My friend and critique partner, Brittany inspired me with her to do list. (Check out her to-do list at mylifeherdingcats.blogspot.com)
Last night as Natalie and I sat waiting for Tesoro’s production of Me and My Girl (awesome, by the way—Tesorians are an amazingly gifted, talented bunch and I’m forever grateful that my kids are able to attend such a great school) I made a to-do list very different from Brittany’s. It looked like this:
Lunch with Don Marx
“Who’s Don Marx?” Natalie asked, looking at my list.
“He owns a string of car dealerships.”
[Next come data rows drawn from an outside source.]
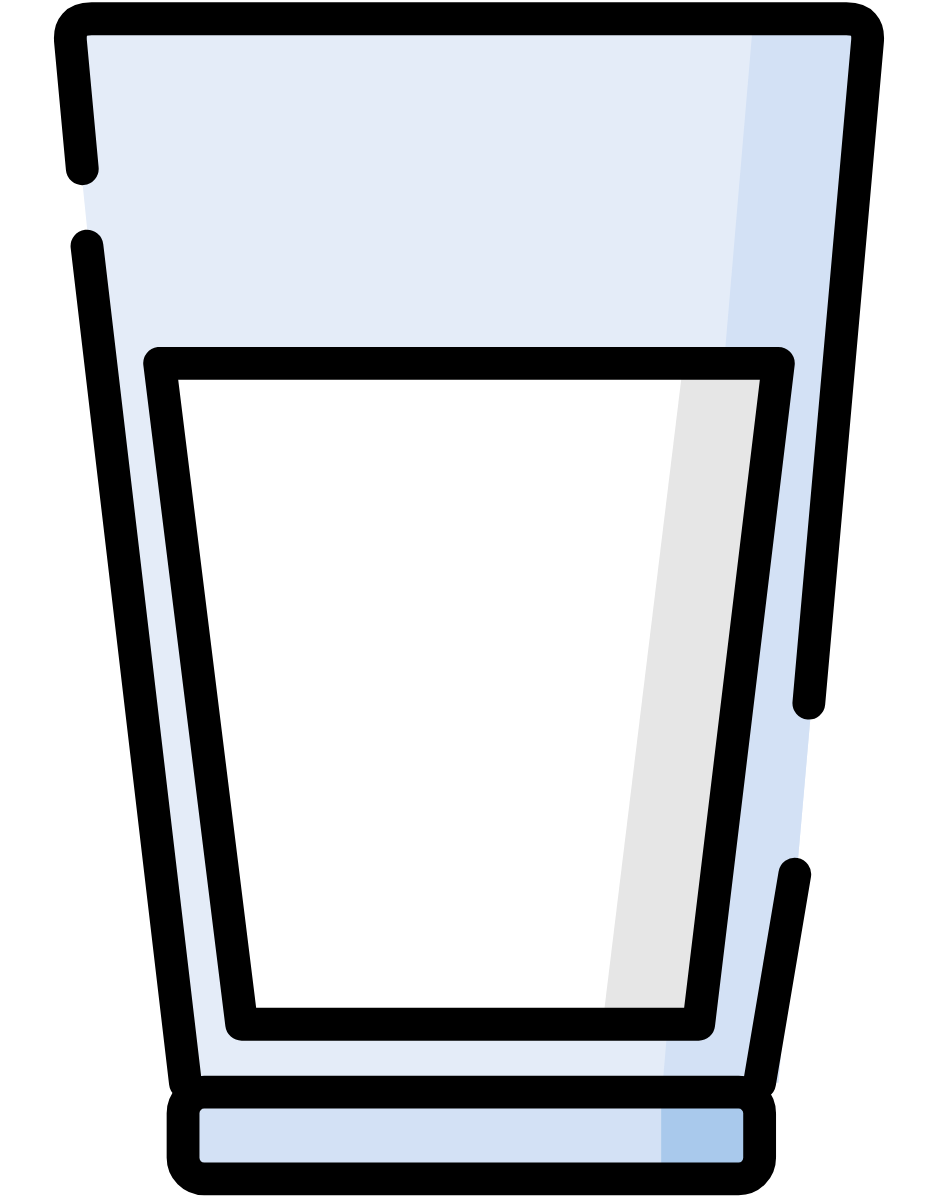
<!DOCTYPE html>
<html lang="en">
<head>
<meta charset="utf-8">
<title>Glass of Milk</title>
<link rel="stylesheet" href="https://fonts.googleapis.com/css2?family=Inter&display=swap">
<style>
  :root {
    --page: #ffffff;
    --glass: #e4ecf8;
    --glass-shade: #d3e1f5;
    --base-shade: #a9c9ec;
    --milk: #ffffff;
    --milk-shade: #e6e6e6;
    --ink: #000000;
  }
  html, body {
    margin: 0;
    width: 938px;
    height: 1200px;
    overflow: hidden;
    background: var(--page);
    font-family: "Inter", sans-serif;
  }
  .glass-icon { display: block; width: 938px; height: 1200px; }
  .outline { fill: none; stroke: var(--ink); stroke-width: 14; stroke-linecap: round; stroke-linejoin: round; }
</style>
</head>
<body>
<svg class="glass-icon" viewBox="0 0 400 512" xmlns="http://www.w3.org/2000/svg" role="img" aria-label="Glass of milk icon">
  <defs>
    <clipPath id="glass-body">
      <path d="M38 8 H362 Q372 8 371 18 L332 462 H74 L29 18 Q28 8 38 8 Z"/>
    </clipPath>
    <clipPath id="glass-base">
      <rect x="74" y="462" width="256" height="42" rx="10"/>
    </clipPath>
    <clipPath id="milk-body">
      <path d="M68 155 H332 L298 437 H103 Z"/>
    </clipPath>
  </defs>

  <g class="glass-fill">
    <path d="M38 8 H362 Q372 8 371 18 L332 462 H74 L29 18 Q28 8 38 8 Z" fill="var(--glass)"/>
    <path d="M322 0 H380 L340 470 H282 Z" fill="var(--glass-shade)" clip-path="url(#glass-body)"/>
    <rect x="74" y="462" width="256" height="42" rx="10" fill="var(--glass-shade)"/>
    <rect x="282" y="455" width="60" height="55" fill="var(--base-shade)" clip-path="url(#glass-base)"/>
  </g>

  <g class="milk">
    <path d="M68 155 H332 L298 437 H103 Z" fill="var(--milk)"/>
    <path d="M292 150 H340 L300 445 H256 Z" fill="var(--milk-shade)" clip-path="url(#milk-body)"/>
    <path class="outline" d="M68 155 H332 L298 437 H103 Z"/>
  </g>

  <g class="glass-outline">
    <path class="outline" d="M35 72 L30 18 Q29 8 39 8 H361 Q371 8 370 18 L345 300"/>
    <path class="outline" d="M339 373 L324 462"/>
    <path class="outline" d="M37 105 L79 462"/>
    <rect class="outline" x="78" y="466" width="246" height="37" rx="9"/>
  </g>
</svg>
</body>
</html>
This answer didn’t sit well with Natalie. “Is he a writer friend?” She’s used to my string of writer friends. I come home with stories from my writer’s group and talk about the funny things they post on-line. I bring home their books and my children will ask, “Why do we have this book?” and I’ll answer, “My friend wrote it.” Occasionally, they’ll find a book at Barnes and Noble and bring it to me and ask, “Isn’t this your friend?” I have to be careful—once I bought one of my friend’s books and had to throw it away before any of my children came home. (Don’t tell and don’t try to guess who’s book went in the recycle bin.)
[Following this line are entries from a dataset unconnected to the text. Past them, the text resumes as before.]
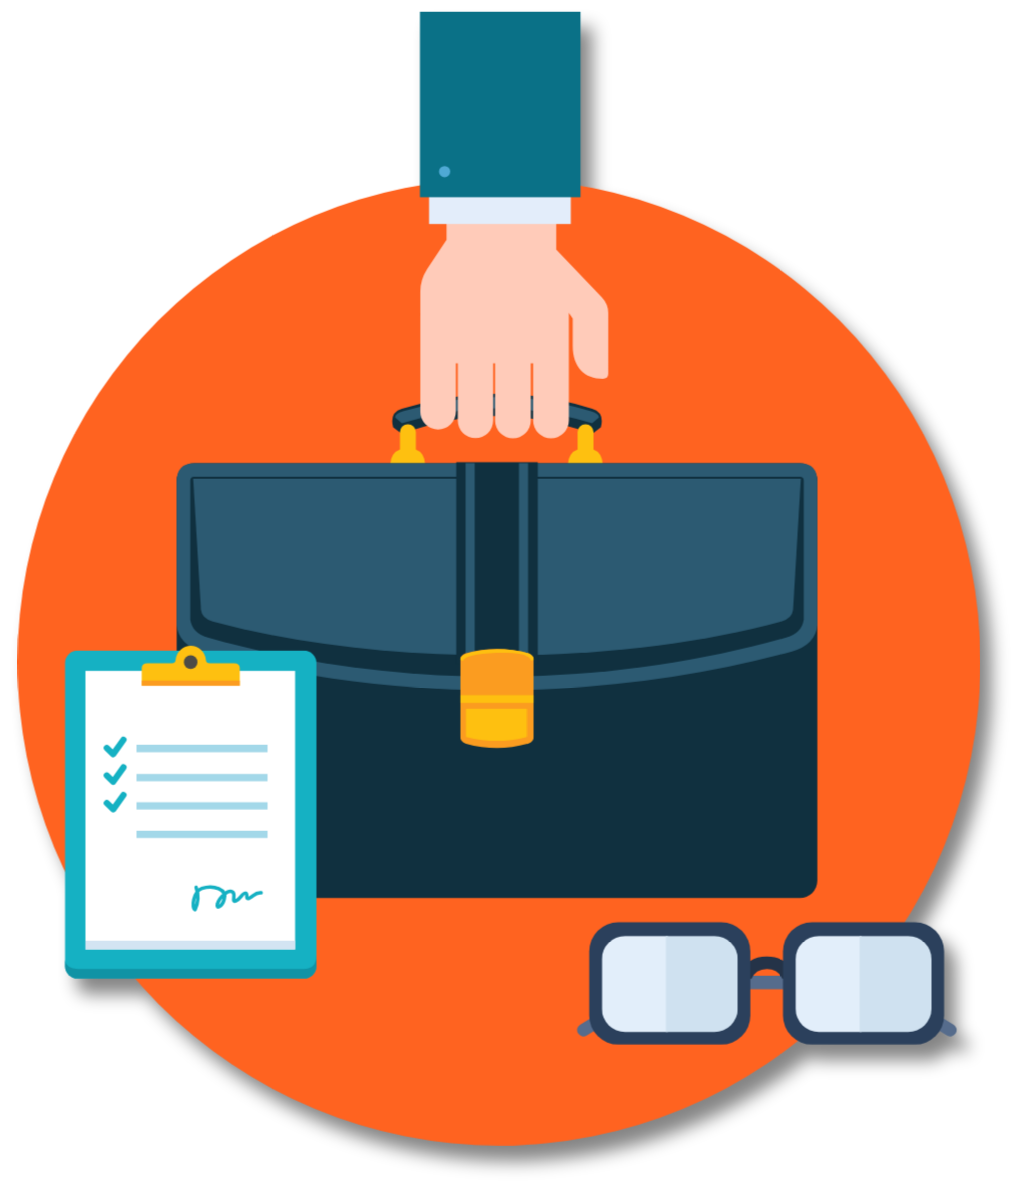
<!DOCTYPE html>
<html lang="en">
<head>
<meta charset="utf-8">
<title>Business briefcase illustration</title>
<style>
  :root {
    --page: #ffffff;
    --orange: #ff6320;
    --sleeve: #0a7187;
    --button: #4fa9d4;
    --cuff: #e3edfa;
    --skin: #ffcbb9;
    --navy: #10303f;
    --steel: #2c5a72;
    --gold: #fec010;
    --amber: #fb9c20;
    --teal: #15b1c3;
    --teal-deep: #1093a5;
    --paper-edge: #d3e4f2;
    --rule: #a3d8e9;
    --frame: #2b405c;
    --temple: #566c8c;
    --lens: #e2eefa;
    --lens-shade: #cfe1f0;
  }
  html, body { margin: 0; background: var(--page); overflow: hidden; }
  .illustration { display: block; width: 1027px; height: 1200px; }
  .disc { fill: var(--orange); }
  .sleeve { fill: var(--sleeve); }
  .button { fill: var(--button); }
  .cuff { fill: var(--cuff); }
  .skin { fill: var(--skin); }
  .navy { fill: var(--navy); }
  .steel { fill: var(--steel); }
  .gold { fill: var(--gold); }
  .amber { fill: var(--amber); }
  .board { fill: var(--teal); }
  .board-edge { fill: var(--teal-deep); }
  .paper { fill: var(--page); }
  .paper-edge { fill: var(--paper-edge); }
  .frame { fill: var(--frame); }
  .lens { fill: var(--lens); }
  .lens-shade { fill: var(--lens-shade); }
  .line { fill: none; stroke-linecap: round; stroke-linejoin: round; }
  .rules { fill: none; stroke: var(--rule); stroke-width: 3.8; }
  .tick { stroke: var(--teal); stroke-width: 3.2; }
  .scribble { stroke: var(--teal); stroke-width: 1.8; }
  .temple { stroke: var(--temple); stroke-width: 6.5; }
</style>
</head>
<body>
<svg class="illustration" viewBox="0 0 529 618" role="img" aria-label="A hand carrying a briefcase, with a clipboard and glasses">
  <defs>
    <filter id="soft-shadow" x="-5%" y="-5%" width="112%" height="112%" color-interpolation-filters="sRGB">
      <feDropShadow dx="6" dy="8" stdDeviation="4.5" flood-color="#000000" flood-opacity=".48"/>
    </filter>
    <clipPath id="board-shape"><rect x="33.500" y="335" width="129.500" height="169" rx="6.500"/></clipPath>
    <clipPath id="lens-shape"><rect x="310" y="482" width="70" height="49.500" rx="12"/></clipPath>
    <clipPath id="clasp-shape"><path d="M237 340Q237 337.500 239.500 336.500Q256 332 272.500 336.500Q275 337.500 275 340V379Q275 382 272 383Q256 387.500 240 383Q237 382 237 379Z"/></clipPath>
    <path id="tick" class="line tick" d="M55 385.200L58.300 388.400L63.600 381"/>
    <g id="handle-mount">
      <path d="M206 222.500a4.100 4.100 0 0 1 8.200 0V231.500Q218.500 233 219 239H201Q201.500 233 206 231.500Z"/>
    </g>
    <g id="eyepiece">
      <rect class="frame" x="303.500" y="475" width="83" height="63" rx="15"/>
      <g clip-path="url(#lens-shape)">
        <rect class="lens" x="310" y="482" width="34" height="50"/>
        <rect class="lens-shade" x="343" y="482" width="37" height="50"/>
      </g>
    </g>
  </defs>

  <g filter="url(#soft-shadow)">
    <ellipse class="disc" cx="257" cy="341" rx="248" ry="249"/>

    <g id="briefcase">
      <g id="handle">
        <path class="navy" d="M202.500 220Q200.500 212.500 207 210.500Q256 195 305 210.500Q311.500 212.500 309.500 220L305 223.500Q256 205 207 223.500Z"/>
        <path class="steel" d="M203.500 215Q203.500 213 207.500 211.800Q256 197 304.500 211.800Q308.500 213 308.500 215L305 218Q256 202.500 207 218Z"/>
        <use href="#handle-mount" class="gold"/>
        <use href="#handle-mount" class="gold" x="91.500"/>
      </g>
      <rect class="navy" x="91" y="238.500" width="330" height="224" rx="9"/>
      <path class="steel" d="M91 248Q91 238.500 100 238.500H412Q421 238.500 421 248V322Q420 332 408 335.500C362 348 310 355.500 256 355.500S150 348 104 335.500Q92 332 91 322Z"/>
      <path class="navy" d="M98 247.500Q98 245.500 100 245.500H412Q414 245.500 414 247.500V319Q413 326 405 328.300C360 341 310 348.500 256 348.500S152 341 107 328.300Q99 326 98 319Z"/>
      <path class="steel" d="M99.500 246.500H412.500L408.500 314Q408 318.500 402.500 320C360 331.500 310 337.500 256 337.500S152 331.500 109.500 320Q104 318.500 103.500 314Z"/>
      <g id="strap">
        <rect class="navy" x="235" y="238" width="42" height="104"/>
        <rect class="steel" x="239.800" y="238.500" width="4.700" height="103"/>
        <rect class="steel" x="267.300" y="238.500" width="4.700" height="103"/>
      </g>
      <g id="clasp" clip-path="url(#clasp-shape)">
        <rect class="amber" x="237" y="333" width="38" height="54"/>
        <path d="M237.500 340Q239 336 256 335.200T274.500 340" fill="none" stroke="var(--gold)" stroke-width="2"/>
        <rect class="gold" x="237" y="358" width="38" height="4"/>
        <path class="gold" d="M240 365H271.500V379.500Q256 383.500 240 379.500Z"/>
      </g>
    </g>

    <g id="arm">
      <path class="skin" d="M230 112H286.500V128.500L310 153Q313.300 156.500 313.300 161V192.500Q313.300 195 310.500 195C301 195 295 189 295 178V164L293 161V216.500A9.200 9.200 0 0 1 274.600 216.500V187H273.400V216.500A9.200 9.200 0 0 1 255 216.500V187H254V216.500A9.100 9.100 0 0 1 235.800 216.500V187H234.800V212A9.100 9.100 0 0 1 216.500 212V150Q216.500 144 220 138.500L230 123.500Z"/>
      <rect class="cuff" x="221" y="100" width="73" height="15.300"/>
      <rect class="sleeve" x="216.300" y="6" width="82.700" height="95.500"/>
      <circle class="button" cx="229" cy="88.300" r="2.900"/>
    </g>

    <g id="clipboard">
      <g clip-path="url(#board-shape)">
        <rect class="board" x="33" y="335" width="130" height="169"/>
        <path class="board-edge" d="M33 492Q33 499 40 499H156.500Q163 499 163 492V505H33Z"/>
      </g>
      <rect class="paper" x="44" y="345.500" width="108" height="143.500"/>
      <rect class="paper-edge" x="44" y="484.500" width="108" height="4.500"/>
      <g id="clip">
        <path class="gold" fill-rule="evenodd" d="M73 344Q73 341.500 76 341.500H88.500Q90.500 341.500 90.500 339.500A7.800 7.800 0 0 1 106 339.500Q106 341.500 108 341.500H120.500Q123.500 341.500 123.500 344V353H73Z"/>
        <rect class="amber" x="73" y="350.500" width="50.500" height="2.700"/>
        <circle cx="98.200" cy="341" r="3.500" fill="#4d4b46"/>
      </g>
      <path class="rules" d="M70.300 385.500H137.800M70.300 400.500H137.800M70.300 415H137.800M70.300 429.700H137.800"/>
      <use href="#tick"/>
      <use href="#tick" y="14.200"/>
      <use href="#tick" y="28.400"/>
      <path class="line scribble" d="M101 457C102.500 461 102 465 100.500 468.500C98.500 468 99.500 459 104 457.500C110 455.500 117 458 115.500 463C114.500 467 111 468.500 112 465.500C113 462 118 457.500 120 459.500C121.500 461 119 465 121.500 464C124 463 125 459.500 126.500 460C128 460.500 126 463.500 128.500 462.500C130.500 461.500 131.500 459.500 134.500 459.800"/>
    </g>

    <g id="glasses">
      <path class="line temple" d="M300.500 530.500L307 526.500M489.500 530.500L483 526.500"/>
      <path d="M384 506H406" fill="none" stroke="var(--temple)" stroke-width="7"/>
      <path d="M384 503Q387 495.800 395 495.800T406 503" fill="none" stroke="#243348" stroke-width="6.500"/>
      <use href="#eyepiece"/>
      <use href="#eyepiece" x="99.800"/>
    </g>
  </g>
</svg>
</body>
</html>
“Sort of, he’s a character in my book,” I told her.
Natalie laughed at my answer, clearly relieved I wasn’t having lunch with some man other than her dad.
And I thought about that—is lunch with the fictional Don Marx so different than having lunch with some other man? I’m not in love with Don Marx—I’m not supposed to be—he’s old and money driven—but sometimes I do fall in love with the characters in my books. Right now, I’m writing about Drake—in fact, I’m planning his birthday party. He’s terribly flawed, which makes me love him all the more. If Natalie had asked me about Drake—would I have gotten a dreamy look in my eye?
Is this wrong? Am I the only one?